OneCMDB: open source ITIL CMDB software

While waiting for HP Openview to complete and manage everything, we found the need to get a program to help maintain and organize the quickly growing pile of servers, firmware versions, hostnames and WWPN numbers. Luckily, SourceForge is a never ending treasure chest of open source software and OneCMDB seems to fit... will try!

ZFS, XFS and EXT4 filesystems compared

Found a nice article on a benchmark study of the new, modern file systems that are coming up. ZFS, XFS, and EXT4 file systems compared shows how ZFS, XFS and ext4 measure up against each other.
Of course, there is no reference measurement of zero-line to compare against. But perhaps other benchmark studies can provide this...

Brocade joins Oracle Linux program

Brocade, network storage solutions provider today announced that it has joined the Oracle Unbreakable Linux program-providing full interoperability between Brocade Storage Area Network (SAN) switches and the Oracle Enterprise Linux.

The companies running Oracle Enterprise Linux can now integrate and deploy Brocade switches with a wide range of products from other leading SAN solution providers.

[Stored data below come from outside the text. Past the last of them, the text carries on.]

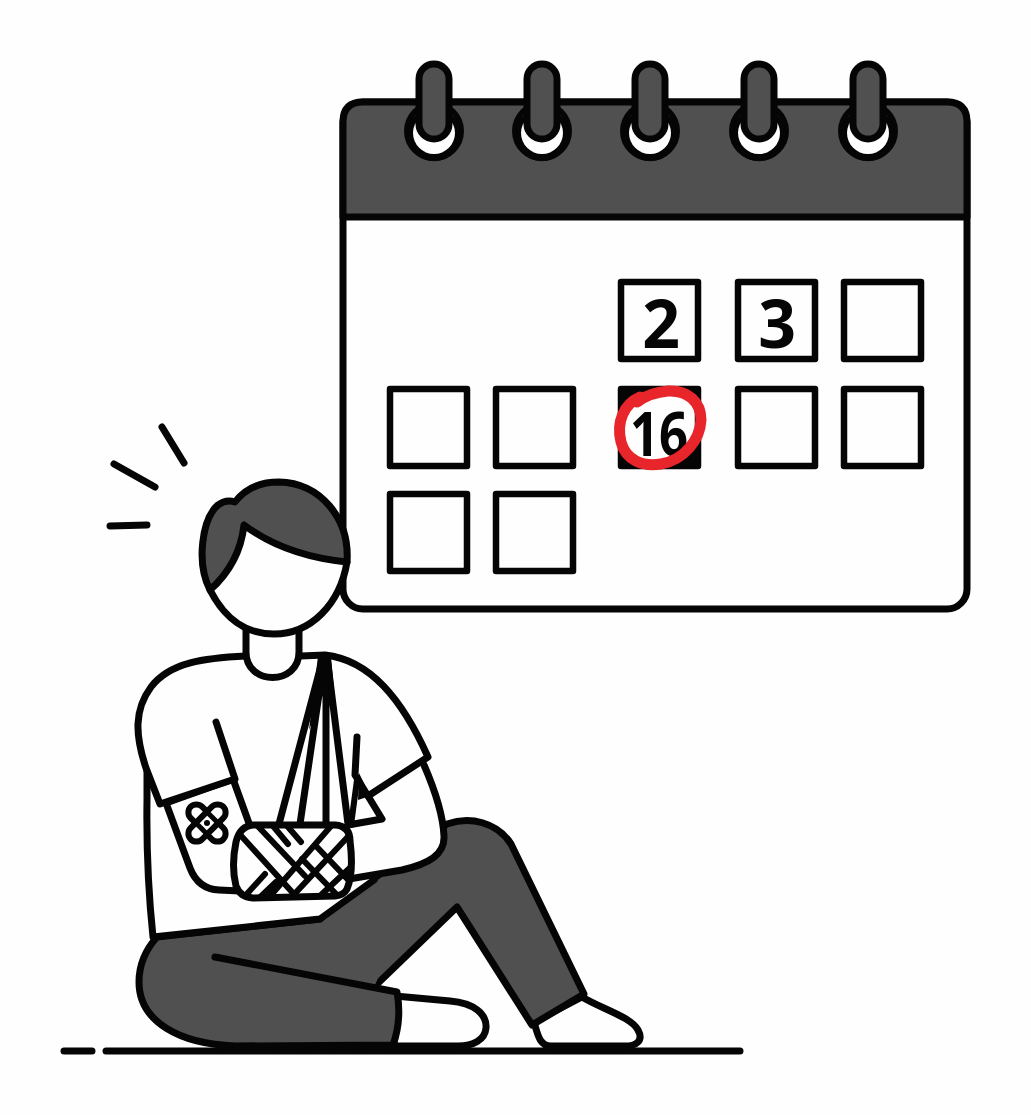
<!DOCTYPE html>
<html lang="en">
<head>
<meta charset="utf-8">
<title>Injury recovery calendar</title>
<style>
:root { --ink: #050505; --grey: #505050; --paper: #fefefe; --red: #e8252a; }
html, body { margin: 0; background: var(--paper); overflow: hidden; }
svg { display: block; width: 1031px; height: 1115px; }
.line { fill: none; stroke: var(--ink); stroke-width: 7; stroke-linecap: round; stroke-linejoin: round; }
.white { fill: var(--paper); }
.grey { fill: var(--grey); }
.cell { stroke-width: 6.5; }
.date { font: 700 66px "Open Sans", "Noto Sans", sans-serif; fill: var(--ink); text-anchor: middle; }
.mark { fill: none; stroke: var(--red); stroke-width: 11; stroke-linecap: round; stroke-linejoin: round; }
</style>
</head>
<body>
<svg viewBox="0 0 1031 1115" role="img" aria-label="Injured person with an arm sling sitting in front of a calendar">
  <defs>
    <g id="ring">
      <circle class="line white" cx="0" cy="131" r="27" style="stroke-width:6"/>
      <path d="M-23 120A27 27 0 1 0 23 120L16 113V126A16 16 0 0 1 -16 126V113Z" fill="var(--ink)"/>
      <circle class="white" cx="0" cy="133" r="21"/>
      <rect class="line grey" x="-15" y="64" width="30" height="75" rx="15"/>
    </g>
    <rect id="cell" class="line white cell" width="77" height="77"/>
    <clipPath id="cast-shape">
      <path d="M253 825H335Q350 826 350 841Q354 872 347 889Q344 895 335 896L253 898Q240 897 236 886Q231 866 236 842Q240 826 253 825Z"/>
    </clipPath>
  </defs>

  <g id="calendar">
    <rect class="line white" x="343" y="102" width="624" height="507" rx="20"/>
    <path class="line grey" d="M343 217V122Q343 102 363 102H947Q967 102 967 122V217Z"/>
    <use href="#ring" x="434"/>
    <use href="#ring" x="542"/>
    <use href="#ring" x="650"/>
    <use href="#ring" x="759"/>
    <use href="#ring" x="868"/>

    <g id="days">
      <use href="#cell" x="621" y="282"/>
      <use href="#cell" x="738" y="282"/>
      <use href="#cell" x="844" y="282"/>
      <use href="#cell" x="390" y="389"/>
      <use href="#cell" x="496" y="389"/>
      <use href="#cell" x="621" y="389"/>
      <use href="#cell" x="738" y="389"/>
      <use href="#cell" x="844" y="389"/>
      <use href="#cell" x="390" y="494"/>
      <use href="#cell" x="496" y="494"/>
    </g>
    <path d="M619 387H700V468H619ZM660 393C638 393 622 408 622 430C622 452 638 465 658 465C682 465 699 448 699 425C699 405 684 393 660 393Z" fill="var(--ink)" fill-rule="evenodd"/>
    <text class="date" x="661" y="348">2</text>
    <text class="date" x="777" y="348">3</text>
    <text class="date" x="659" y="456" textLength="58" lengthAdjust="spacingAndGlyphs" style="font-size:61px">16</text>
    <path class="mark" d="M640 397C624 404 616 422 621 442C626 460 642 467 661 464C684 460 700 440 701 420C701 402 688 390 668 391C656 392 645 396 637 402"/>
  </g>

  <g id="pain-lines" class="line">
    <path d="M162 427L184 463M114 464L155 487M110 526L147 525"/>
  </g>

  <g id="ground" class="line">
    <path d="M64 1051H92M106 1051H740"/>
  </g>

  <g id="legs">
    <path class="line white" d="M582 997C602 1009 631 1017 638 1030C644 1041 636 1046 625 1046H551C540 1046 538 1036 534 1022Z"/>
    <path class="line grey" d="M320 919L372 880L447 824C470 816 497 822 511 844L584 994L532 1025L457 907L374 987L250 975Z"/>
    <path class="line white" d="M395 996L450 1001C474 1003 487 1014 486 1028C485 1040 473 1046 458 1046H394Z"/>
    <path class="grey" d="M157 937L320 919L374 880L400 930L374 987L397 992Q405 1020 393 1045L235 1046C180 1044 139 1022 139 982Q139 957 157 937Z"/>
    <path class="line" d="M320 919L157 937Q139 957 139 982C139 1022 180 1044 235 1046L393 1045Q402 1020 397 992L215 957"/>
  </g>

  <g id="torso">
    <path class="white" d="M246 656C205 658 170 662 151 687C134 710 135 735 146 768L147 800L153 937L320 919L372 880L440 840L424 765C405 710 375 662 325 656Z"/>
    <path class="line" d="M147 768V800Q146 870 153 937L320 919L374 880"/>
  </g>

  <g id="resting-arm">
    <path class="line white" d="M166 803L190 868Q198 889 219 890L240 891L250 826L233 779Z"/>
    <path class="line white" d="M246 656C205 658 170 662 151 687C134 710 135 735 146 768L160 804L235 779L216 722L250 700Z" style="stroke:none"/>
    <path class="line" d="M246 656C205 658 170 662 151 687C134 710 135 735 146 768L160 804L235 779L216 722"/>
    <g id="plaster" transform="translate(207 823)">
      <rect class="line white" x="-23" y="-8" width="46" height="16" rx="8" transform="rotate(45)" style="stroke-width:6"/>
      <rect class="line white" x="-23" y="-8" width="46" height="16" rx="8" transform="rotate(-45)" style="stroke-width:6"/>
      <path class="line" d="M0 -11L11 0L0 11L-11 0Z" style="stroke-width:5"/>
      <circle r="3" fill="var(--ink)"/>
    </g>
  </g>

  <g id="sling-arm">
    <path class="line white" d="M424 765C434 788 443 814 444 836C445 855 428 864 402 870L349 879L346 824L382 819L368 795Z" style="stroke:none"/>
    <path class="line" d="M424 765C434 788 443 814 444 836C445 855 428 864 402 870L349 879"/>
    <path class="line" d="M301 656L325 655C370 660 402 699 428 757L368 796"/>
    <path class="line" d="M357 737L355 775L368 796L382 819L348 825"/>
    <path d="M359 773L370 796L358 800Z" fill="var(--ink)"/>
    <path class="line" d="M357 780L351 825" style="stroke-width:6"/>
  </g>

  <g id="sling">
    <path class="white" d="M324 657L279 824H348Z"/>
    <path class="line" d="M323 658L279 824M324 660L300 824M326 657V824M327 657L348 824"/>
    <path d="M318 656Q325 648 331 657L335 700L325 690L309 730Z" fill="var(--ink)"/>
  </g>

  <g id="cast">
    <path class="white" d="M253 825H335Q350 826 350 841Q354 872 347 889Q344 895 335 896L253 898Q240 897 236 886Q231 866 236 842Q240 826 253 825Z"/>
    <g class="line" clip-path="url(#cast-shape)" style="stroke-width:6">
      <path d="M234 828L292 892M252 820L305 876M268 820L288 844M282 820L301 842M302 859L340 898M316 846L356 888"/>
      <path d="M265 902L338 818M287 902L356 828M245 896L265 874M255 902L276 882M322 894L356 862"/>
    </g>
    <path class="line" d="M253 825H335Q350 826 350 841Q354 872 347 889Q344 895 335 896L253 898Q240 897 236 886Q231 866 236 842Q240 826 253 825Z"/>
  </g>

  <g id="head">
    <path class="line white" d="M246 625V652C246 686 299 686 299 652V625Z"/>
    <path class="line white" d="M210 590C226 621 247 634 274 634C311 634 340 604 347 562L244 525Z"/>
    <path class="line grey" d="M210 590C196 563 202 519 218 505Q226 499 235 502C247 486 265 482 279 482C320 483 350 518 347 562C307 558 272 546 244 525C241 552 229 573 210 590Z"/>
  </g>
</svg>
</body>
</html>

Brocade is also a member of Oracle Partner Network, Brocade said in a statement. Read more...